Further studies will be required to elucidate the exact cellular sites of the galanin effects, the possible CeA neuron types involved in the two galanin opposing effects on GABAergic transmission reported here, and the possible cellular role of CeA galanin in ethanol effects. With respect to the latter, an important question is the effect of endogenous galanin on discrete Gal receptors in CeA and the effect of ethanol on the endogenous galanin-receptor interactions.
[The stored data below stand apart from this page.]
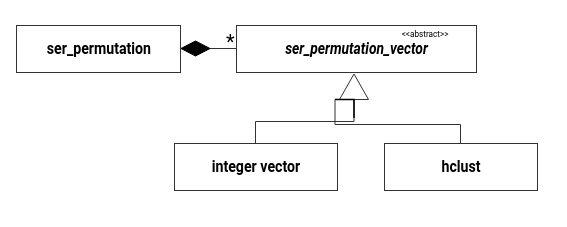
<!DOCTYPE html>
<html lang="en">
<head>
<meta charset="utf-8">
<title>Class diagram</title>
<style>
:root { --paper: #fff; --ink: #000; --line: #333; }
* { box-sizing: border-box; }
html, body { margin: 0; overflow: hidden; background: var(--paper); }
.diagram {
  position: relative;
  width: 567px;
  height: 227px;
  overflow: hidden;
  color: var(--ink);
  background: var(--paper);
  font-family: Roboto, "Open Sans", sans-serif;
}
.connectors { position: absolute; inset: 0; fill: none; stroke: var(--line); stroke-width: 1; }
.connectors .filled { fill: var(--ink); stroke: var(--ink); }
.connectors .heavy { stroke: var(--ink); stroke-width: 1.5; }
.class-box {
  position: absolute;
  display: flex;
  align-items: center;
  justify-content: center;
  height: 48px;
  border: 1px solid var(--line);
  background: var(--paper);
}
.class-name { font-size: 16px; font-weight: 700; line-height: 20px; white-space: nowrap; transform: scaleX(.885); }
.abstract .class-name { font-style: italic; transform: scaleX(.865); }
.stereotype {
  position: absolute;
  top: 3px;
  right: 27px;
  font-size: 9px;
  line-height: 11px;
  white-space: nowrap;
  transform: scaleX(.91);
  transform-origin: right;
}
.permutation { left: 16px; top: 25px; width: 165px; }
.permutation-vector { left: 236px; top: 25px; width: 241px; }
.integer-vector { left: 174px; top: 143px; width: 164px; }
.hclust { left: 384px; top: 143px; width: 154px; }
.multiplicity { position: absolute; left: 226px; top: 32px; font-size: 20px; line-height: 20px; }
</style>
</head>
<body>
<main class="diagram">
  <svg class="connectors" width="567" height="227" viewBox="0 0 567 227" aria-hidden="true">
    <line x1="210" y1="48.5" x2="236" y2="48.5"/>
    <polygon class="filled" points="181,48.5 195.5,41 210,48.5 195.5,56"/>
    <polygon points="354,74 368.5,99.5 339.5,99.5"/>
    <polyline points="354,99.5 354,121.5 255.5,121.5 255.5,143"/>
    <polyline points="335,99.5 335,124.5 460.5,124.5 460.5,143"/>
    <polyline class="heavy" points="335,99.5 354,99.5 354,118"/>
  </svg>
  <section class="class-box permutation"><span class="class-name">ser_permutation</span></section>
  <span class="multiplicity">*</span>
  <section class="class-box abstract permutation-vector">
    <span class="stereotype">&lt;&lt;abstract&gt;&gt;</span>
    <span class="class-name">ser_permutation_vector</span>
  </section>
  <section class="class-box integer-vector"><span class="class-name">integer vector</span></section>
  <section class="class-box hclust"><span class="class-name">hclust</span></section>
</main>
</body>
</html>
The type of study reported by Lu et al (Lu et al., 2010), of the development of a putative GalR2-positive allosteric modulator (CYM2503) that would act on GalR2 receptors primarily via local endogenous galanin, may provide a path to answer such a question for the CeA.
We thank Drs. Scott Moore and Marisa Roberto for helpful comments on the manuscript, Dr. Edward Roberts for providing SNAP 37889, and Novartis Pharma AG for the gift of CGP 55845A. This work has been supported by NIH grants from NIMH (MH074055) and NINDS (NS063560) to TB, and from NIDA (DA03665) and NIAAA (U01 AA013498 under the INIA Consortium) to GRS.